Side view Anchovy Gurgler.
Side view Anchovy Gurgler.
Bass perspective view of Anchovy Gurgler.
Bass perspective view of Anchovy Gurgler.
Seagull perspective view of Anchovy Gurgler!
Seagull perspective view of Anchovy Gurgler!

Hook Gamakatsu SP11-3LH Saltwater size 1 or 1/0

Tail: White bucktail under Fl. blue buck tail + Mirage Lateral Scale
Body: Senyo’s EP Chromatic Brush, Blueberry 1.5”
Gills: EP Minnow Head Brush bloody Red
Foam: Blue thin .002 foam from Hareline Dubbin
Thread: Danvillie’s 210 D white or fl blue

Are the bass super discriminating regarding the profile of a surface fly they will take? Probably not.  Still, I love this fly and it catches fish.  I hope beyond hope to catch a king salmon on one of these someday.  Who knows.  Maybe.

New Camera Captures Image of Anchovy Gurgler at 28.3 MP.
New Camera Captures Image of Anchovy Gurgler at 28.3 MP.

This here is an image of the Anchovy Gurgler shot with my new camera, whoo-hoo!

Hope you enjoy this post and tie up some gurglers for whatever fish you are chasing.

Jay Nicholas

April 2015

Three Flies to Fish Out of Pacific City – in a single day!

Three flies - one day - in Pacific City
Three flies – one day – in Pacific City

I had to chuckle the other day when I glanced at my SIMMS Boat Bag and noticed the wild assortment of flies tangled in a little scruffy patch on the top of the Bag.  Among the dozen or so flies were three that I had recently fished in a single day, and caught fish on too. Pacific City is a paradise for me, my analog to Rodrick Haig Brown’s Campbell River home that I read and dreamed about my entire life.  The fishing opportunities within an hour of our cabin are so rich and enjoyable, and while there are certainly more glamorous and exotic destinations around the state and the world, I find myself quite amused and engaged with the fishing here close to PC. The day in question began with a quick trip into the Ocean with Ed and Kevin in their dory, fishing for pacific black rockfish, blue rockfish,  and lingcod.
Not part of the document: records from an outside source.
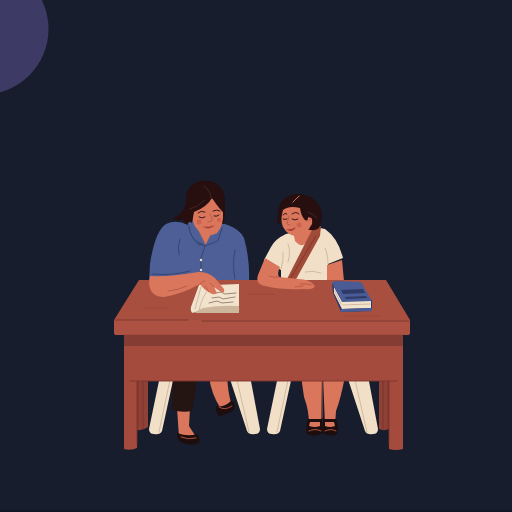
<!DOCTYPE html>
<html lang="en">
<head>
<meta charset="utf-8">
<title>Studying together</title>
<style>
:root{
  --night:#171d2d; --moon:#3d3b66;
  --desk:#a94f40; --desk-front:#a54b3d; --desk-shade:#843c33; --desk-line:#7c352d; --desk-back:#8f4136;
  --skin:#d9765c; --skin-shade:#b95a45; --hair:#260f0e; --hair-line:#4d2620;
  --shirt:#4d5f96; --shirt-line:#33426f; --cream:#f1dfc8; --cream-shade:#cdb79c;
  --trousers:#241412; --shoe:#1d0d0d; --strap:#a04a38; --paper:#f2e3cd; --book:#4a5b95; --ink:#2f3b66;
}
html,body{margin:0;width:512px;height:512px;overflow:hidden;background:var(--night)}
svg{display:block}
.skin{fill:var(--skin)} .hair{fill:var(--hair)} .cream{fill:var(--cream)} .shoe{fill:var(--shoe)}
.line{fill:none;stroke-linecap:round;stroke-linejoin:round;stroke-width:.9}
.on-skin{stroke:var(--skin-shade)} .on-shirt{stroke:var(--shirt-line)} .on-cream{stroke:var(--cream-shade)}
.on-desk{stroke:var(--desk-line)} .feature{stroke:var(--hair)} .on-hair{stroke:var(--hair-line)}
</style>
</head>
<body>
<svg width="512" height="512" viewBox="0 0 512 512" role="img" aria-label="Two women reading together at a desk">
  <defs>
    <g id="stool">
      <path class="cream" d="M160 376H174L162 431Q160 435 154 434Q149 434 149 429Z"/>
      <path class="cream" d="M229 376H250L260 429Q260 434 255 434Q249 435 247 431Z"/>
      <path class="line on-cream" d="M170 380L159 432M237 380L249 432"/>
    </g>
    <g id="back-leg">
      <path fill="var(--desk-back)" d="M134 378H148V427Q141 432 134 429Z"/>
      <path class="line on-desk" d="M138 381V429M143 381V429"/>
    </g>
  </defs>

  <rect width="512" height="512" fill="var(--night)"/>
  <circle cx="-17" cy="29" r="65.5" fill="var(--moon)"/>
  <rect y="510" width="512" height="2" fill="#111624"/>

  <g id="stools">
    <use href="#stool"/>
    <use href="#stool" x="118"/>
  </g>

  <g id="left-legs">
    <path class="skin" d="M209 376H227Q228 392 231 403L221 409Q211 394 209 376Z"/>
    <path class="skin" d="M177 408H190L189 426L196 437H179Z"/>
    <path fill="var(--trousers)" d="M173 376H198L192 411Q182 413 172 410Z"/>
    <path class="shoe" d="M216 406Q224 408 231 401Q235 402 235 406L233 411Q225 415 219 416Q215 411 216 406Z"/>
    <path class="shoe" d="M177 433Q188 437 197 434Q201 438 199 443Q191 446 183 443Q176 440 177 433Z"/>
    <path class="line on-skin" d="M219 407Q225 411 232 406M181 437Q188 440 196 438"/>
  </g>

  <g id="right-legs">
    <path class="skin" d="M301 376H322L321 425H309Q309 410 304 397Z"/>
    <path class="skin" d="M323 376H345Q341 398 336 411L335 425H325Z"/>
    <path class="line on-skin" d="M322 380V418"/>
    <path class="shoe" d="M308 419H322L323 433Q315 438 307 434Q305 428 308 419Z"/>
    <path class="shoe" d="M323 419H336Q340 428 337 434Q330 438 323 433Z"/>
    <path class="skin" d="M310 422H320V426Q315 428 309 426ZM325 422H334L335 426Q330 428 325 426Z"/>
    <path class="line on-skin" d="M309 431Q315 428 321 431M325 431Q331 428 336 431"/>
  </g>

  <g id="left-woman">
    <path class="hair" d="M186 204Q184 185 200 181Q216 178 223 191Q227 202 224 222Q219 233 206 232Q198 231 192 227Q186 231 184 219Q178 221 172 219Q182 215 186 204Z"/>
    <path fill="var(--shirt)" d="M188 225Q176 219 166 224Q155 231 150 264L149 282H249Q250 259 244 238Q240 229 225 224L215 224Z"/>
    <path class="skin" d="M193 218L195 231L205 245L214 237L218 222Z"/>
    <path fill="var(--shirt-line)" d="M187 224L193 219L206 245L199 246Q190 237 187 224Z" opacity=".45"/>
    <path fill="var(--shirt)" d="M188 223L193 220L205 245L196 241Q188 232 188 223ZM217 222L222 226L221 239L205 246Z"/>
    <path class="line on-shirt" d="M189 226Q190 237 197 242L205 246L218 241L222 228M205 246L201 258V272M180 239Q177 248 179 255M235 250Q232 264 235 279M152 274Q172 276 190 271"/>
    <g fill="var(--cream)"><circle cx="201" cy="260" r="1.2"/><circle cx="201" cy="270" r="1.2"/></g>
    <path class="skin" d="M192 207Q190 222 198 230Q207 239 217 233Q224 226 223 211Q221 201 211 198Q201 203 192 207Z"/>
    <path class="hair" d="M187 214Q185 191 197 184Q213 177 222 190L225 214Q220 210 212 198Q207 207 194 212L192 223Q187 221 187 214Z"/>
    <path class="line on-hair" d="M211 198Q210 190 204 186M190 209Q198 207 205 200"/>
    <path class="line feature" d="M198 213Q201 210 205 212M213 211Q217 209 220 211M199 217Q202 219 205 217M214 216Q217 217 219 215"/>
    <path class="line on-skin" d="M210 214Q213 220 212 221L208 222M203 227Q208 230 214 226"/>
    <path fill="#a63d35" d="M204 226Q209 228 214 225Q209 231 204 226Z"/>
    <g fill="#cf604b"><circle cx="199" cy="222" r="2.5"/><circle cx="219" cy="220" r="2"/></g>
  </g>

  <g id="right-woman">
    <path class="cream" d="M286 234Q275 239 271 247L264 260L281 270V283H328V264L343 258Q338 238 325 229L315 227Z"/>
    <path class="line on-cream" d="M281 269Q284 260 283 252M328 264Q328 254 325 248M288 244Q291 252 288 262M305 272Q313 270 321 273"/>
    <path class="skin" d="M293 231L295 241Q302 249 308 242L316 230L308 222Z"/>
    <path class="skin" d="M327 265L342 260L344 281H327Z"/>
    <path fill="var(--strap)" d="M313 228L321 226L320 236L295 281H286Z"/>
    <path class="line on-desk" d="M316 236L290 279"/>
    <path class="hair" d="M278 211Q281 196 295 194Q312 193 320 207Q324 217 319 228Q314 232 307 229Q300 226 298 219Z"/>
    <path class="skin" d="M282 209Q280 218 283 227Q288 236 297 236Q307 234 312 224Q313 217 309 217L305 219Q306 207 295 205Z"/>
    <path class="hair" d="M277 225Q277 205 287 198Q302 191 314 201Q319 208 317 219L308 217Q308 222 305 220Q301 216 300 208Q289 205 283 210Q281 217 281 222Z"/>
    <path class="line on-hair" d="M292 203Q296 198 300 196M308 212Q313 214 317 218"/>
    <path class="line" stroke="var(--skin)" d="M293 202L299 196"/>
    <path class="line feature" d="M283 215Q285 212 287 214M292 214Q296 211 299 214M283 219Q285 220 287 219M292 219Q295 221 298 219"/>
    <path class="line on-skin" d="M289 216L287 224L290 225M308 221Q310 220 311 219"/>
    <path fill="#a63d35" d="M286 229Q291 230 296 227Q292 234 286 229Z"/>
    <circle cx="299" cy="225" r="2.5" fill="#cf604b"/>
  </g>

  <g id="desk">
    <use href="#back-leg"/>
    <use href="#back-leg" x="245"/>
    <path fill="var(--desk)" d="M139 280H386L410 320H114Z"/>
    <path fill="#ad5142" d="M114 320H410V333Q410 335 407 335H117Q114 335 114 333Z"/>
    <path fill="var(--desk-front)" d="M124 334H403V449Q396 451 389 449V381H137V448Q131 451 124 449Z"/>
    <path fill="var(--desk-shade)" d="M124 335H403V346H124Z"/>
    <path class="line on-desk" d="M115 320H188M202 321H409M130 381H397M137 382V445M389 382V445"/>
    <path class="line on-desk" opacity=".35" d="M247 294H275M345 316H381M145 308H167"/>
  </g>

  <g id="open-book">
    <path fill="var(--cream-shade)" d="M191 309L196 303L239 305V313H196Z"/>
    <path fill="var(--paper)" d="M199 285Q208 282 215 285L239 284V306Q219 305 203 308L193 313Q190 312 191 307Z"/>
    <path class="line on-cream" d="M210 287Q201 298 199 311M195 309L201 287M203 310Q221 308 239 309"/>
    <path class="line" stroke="#8f7d70" d="M216 293L221 292L225 294L236 293M212 298L219 297L223 299L235 297M209 303L217 301L222 303L233 302"/>
  </g>

  <g id="left-woman-arm">
    <path class="skin" d="M150 276Q172 277 198 272Q207 271 215 278L224 289Q225 294 221 292L214 287L217 293Q213 296 209 292Q203 289 200 284Q182 294 164 297Q150 297 149 283Z"/>
    <path class="line on-skin" d="M200 284Q203 281 205 281M209 292L205 286M214 287L210 283M168 291Q179 290 187 286"/>
  </g>

  <g id="right-woman-arm">
    <path class="skin" d="M265 258L280 267Q277 273 279 277L298 279Q310 279 315 286Q313 290 304 289Q282 290 265 286Q255 284 258 275Z"/>
    <path class="line on-skin" d="M279 277Q273 278 269 276M300 284Q307 283 312 285M295 287L303 286"/>
  </g>

  <g id="closed-book">
    <path fill="var(--ink)" d="M332 284L334 282L372 300V311L341 312L333 293Z"/>
    <path fill="var(--paper)" d="M334 287L342 301L371 300V308L342 309L334 293Z"/>
    <path fill="var(--book)" d="M332 283Q333 281 336 281L361 282L372 301L342 302Z"/>
    <path fill="var(--book)" d="M341 309L372 308V311L341 312Z"/>
    <path class="line on-cream" d="M343 305L370 304M335 291L341 304"/>
    <path fill="var(--ink)" d="M341 290L363 289L365 293L343 294ZM345 297L366 296L367 298L346 299Z"/>
  </g>
</svg>
</body>
</html>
The morning fly for the ocean - a fine clouser.
The morning fly for the ocean – a fine clouser.

This modest size clouser caught 4 species of bottom fish, including blacks, kings (nope, that is the auto correct changing “lings” to “kings“, blues, and yellowtail rockfish. On the beach by ten AM, I had to rest, so I took a short nap, re-read a few entries in the Fly Fishing Book of Revelation and then headed up to the Town lake, a mere three minutes from the cabin.  The little Chironomid nymph in a size 16 was about right to entice a nice summer steelhead kelt that was all shiny and full of jumps and runs, plus a few hatchery trout. Note: the hatchery trout prefer a bead head gold ribbed hares ear nymph to the buzzer.

Size 16 Chironomid Nymph - perfect for the Town Lake Steelhead.
Size 16 Chironomid Nymph – perfect for the Town Lake Steelhead.

Back from the lake by 3 PM, I unloaded trout rods, donned waders and cleated boots, and drove up the Nestucca, where I swung flies throughout the evening.  I did not hook any steelhead on this particular day, but on many occasions I have, and (fish or no) any evening swinging flies in a river that is only 20 minutes from my door is a great joy.

One of my favorite winter/spring clear water steelhead wet flies.
One of my favorite winter/spring clear water steelhead wet flies.

Of course there is always work to be done, like mowing the lawn, tidying tackle, tying flies, writing about these adventures, working on book creation and sales. and helping Chris with customer recommendations, not to mention an occasional fly tying video. But all in all, life is good and the sight of these 3 flies helped me remember just how diverse the fishing opportunities here on the Oregon Coast. I bet there are many places around this state and others where you could fish three wildly different flies in a single day too, and I’d love to hear from anyone who is willing to share their home water stories.

Jay Nicholas May 2015